Well, let's look at the maths then. The plan is to cut £17m from arts education each year. I'm sure that money can be put to good use, and you won't find me arguing we don't need more scientists or nurses. But here's another number – £13m. That's the amount that the creative industries contribute to the UK economy. Not every year, but every hour. Prior to the pandemic, the creative sector was growing five times faster than the overall economy, with advertising and marketing delivering a quarter of that growth. The money to train nurses and engineers has to come from somewhere, and politicians are fond of telling us there is no magical money tree. But if you squint at the creative industries, where dreams and ideas are turned into £111.7 billion each year, it comes pretty close. Is it really wise to stop watering it?

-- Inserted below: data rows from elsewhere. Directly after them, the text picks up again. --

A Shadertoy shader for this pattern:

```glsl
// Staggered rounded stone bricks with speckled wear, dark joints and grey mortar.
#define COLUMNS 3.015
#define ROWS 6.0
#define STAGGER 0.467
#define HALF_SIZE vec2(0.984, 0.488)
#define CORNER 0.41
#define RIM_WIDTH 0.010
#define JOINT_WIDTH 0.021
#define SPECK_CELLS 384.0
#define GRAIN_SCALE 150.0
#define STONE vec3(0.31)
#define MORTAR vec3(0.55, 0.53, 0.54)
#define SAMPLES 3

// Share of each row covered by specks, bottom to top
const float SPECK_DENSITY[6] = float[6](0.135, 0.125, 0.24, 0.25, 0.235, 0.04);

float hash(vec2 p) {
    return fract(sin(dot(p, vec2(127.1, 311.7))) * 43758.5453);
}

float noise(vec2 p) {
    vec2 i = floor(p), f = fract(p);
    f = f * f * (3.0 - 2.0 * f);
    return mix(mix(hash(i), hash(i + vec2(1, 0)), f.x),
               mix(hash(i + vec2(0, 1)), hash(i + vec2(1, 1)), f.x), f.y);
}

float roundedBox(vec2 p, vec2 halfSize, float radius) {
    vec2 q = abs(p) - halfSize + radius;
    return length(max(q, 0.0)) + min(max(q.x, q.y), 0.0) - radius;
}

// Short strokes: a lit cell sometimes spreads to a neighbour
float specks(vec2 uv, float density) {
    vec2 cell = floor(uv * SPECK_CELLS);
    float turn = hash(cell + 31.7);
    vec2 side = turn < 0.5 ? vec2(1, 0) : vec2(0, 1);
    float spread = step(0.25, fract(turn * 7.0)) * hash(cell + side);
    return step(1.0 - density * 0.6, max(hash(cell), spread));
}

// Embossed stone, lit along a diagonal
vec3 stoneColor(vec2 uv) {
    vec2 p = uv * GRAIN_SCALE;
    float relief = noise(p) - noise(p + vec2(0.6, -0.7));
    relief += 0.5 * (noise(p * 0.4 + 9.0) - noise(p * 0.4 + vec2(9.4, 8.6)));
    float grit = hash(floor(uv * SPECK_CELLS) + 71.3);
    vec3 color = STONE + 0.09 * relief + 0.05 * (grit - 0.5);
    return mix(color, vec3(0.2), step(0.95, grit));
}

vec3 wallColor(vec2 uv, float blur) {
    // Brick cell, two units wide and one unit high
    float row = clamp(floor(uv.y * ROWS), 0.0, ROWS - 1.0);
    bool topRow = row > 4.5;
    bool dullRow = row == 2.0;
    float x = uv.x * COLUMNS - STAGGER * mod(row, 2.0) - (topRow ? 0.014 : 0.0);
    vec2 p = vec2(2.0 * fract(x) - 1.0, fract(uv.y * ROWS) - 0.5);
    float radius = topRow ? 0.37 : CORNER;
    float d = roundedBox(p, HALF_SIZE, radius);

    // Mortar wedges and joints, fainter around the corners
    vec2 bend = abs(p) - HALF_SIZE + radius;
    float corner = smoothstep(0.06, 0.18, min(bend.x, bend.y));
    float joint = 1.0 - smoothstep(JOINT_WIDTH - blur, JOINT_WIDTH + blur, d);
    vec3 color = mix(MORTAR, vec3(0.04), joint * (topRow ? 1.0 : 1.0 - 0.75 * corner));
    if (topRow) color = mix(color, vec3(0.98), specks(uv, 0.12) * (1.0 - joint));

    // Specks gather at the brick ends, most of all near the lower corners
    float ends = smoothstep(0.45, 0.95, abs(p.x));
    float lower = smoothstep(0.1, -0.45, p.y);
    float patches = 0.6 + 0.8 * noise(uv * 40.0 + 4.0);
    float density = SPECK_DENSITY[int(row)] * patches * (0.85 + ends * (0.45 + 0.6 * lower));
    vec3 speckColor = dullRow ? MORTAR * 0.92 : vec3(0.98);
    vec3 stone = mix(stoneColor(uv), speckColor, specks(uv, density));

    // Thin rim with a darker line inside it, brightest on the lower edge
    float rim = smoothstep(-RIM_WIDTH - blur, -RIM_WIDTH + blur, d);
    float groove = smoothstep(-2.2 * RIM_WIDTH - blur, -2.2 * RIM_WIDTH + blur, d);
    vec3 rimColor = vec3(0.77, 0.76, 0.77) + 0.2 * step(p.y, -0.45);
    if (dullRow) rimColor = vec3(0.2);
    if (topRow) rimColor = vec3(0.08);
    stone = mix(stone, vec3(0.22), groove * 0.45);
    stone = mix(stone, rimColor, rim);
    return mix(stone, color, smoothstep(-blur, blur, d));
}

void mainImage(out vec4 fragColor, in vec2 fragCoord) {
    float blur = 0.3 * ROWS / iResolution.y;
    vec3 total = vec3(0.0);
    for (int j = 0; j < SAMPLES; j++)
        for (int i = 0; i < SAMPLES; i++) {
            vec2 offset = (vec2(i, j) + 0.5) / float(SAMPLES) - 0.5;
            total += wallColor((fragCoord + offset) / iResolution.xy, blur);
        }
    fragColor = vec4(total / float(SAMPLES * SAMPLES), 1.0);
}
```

For us, the issue is close to home. We're named St Luke's after the patron saint of the arts for a reason – we believe in the power of creativity to help businesses thrive. But we can only do that because smart kids, often from working class backgrounds, are able to get an arts education. Advertising has always been battling against voices like Rich's teacher, who wanted him to swap his layout pad for a screwdriver. Thankfully, enough of them are stubborn enough to ignore this helpful advice and go on to art college.
We need more of them, not fewer. And we need people from every kind of background to choose the arts – and to choose advertising. Everyone reading this will be striving to attract a broader, more diverse set of talent. We know it makes business sense for our agencies, and our industry. At St Luke's, we work hard to open the door to diverse talent, paying the London Living Wage to our creative placements and interns (along with everyone else in the building). We offer a "Gateway" internship to encourage more BAME people to explore a career in advertising. But those efforts won't make much of a difference if the only students with arts degrees are the ones whose mums and dads can fund it.
So maybe it is time for Mr Williamson to redo his sums? If not, we're headed for a less diverse industry, and the whole country will be poorer for it.
Dan Hulse is chief strategy officer at St Luke’s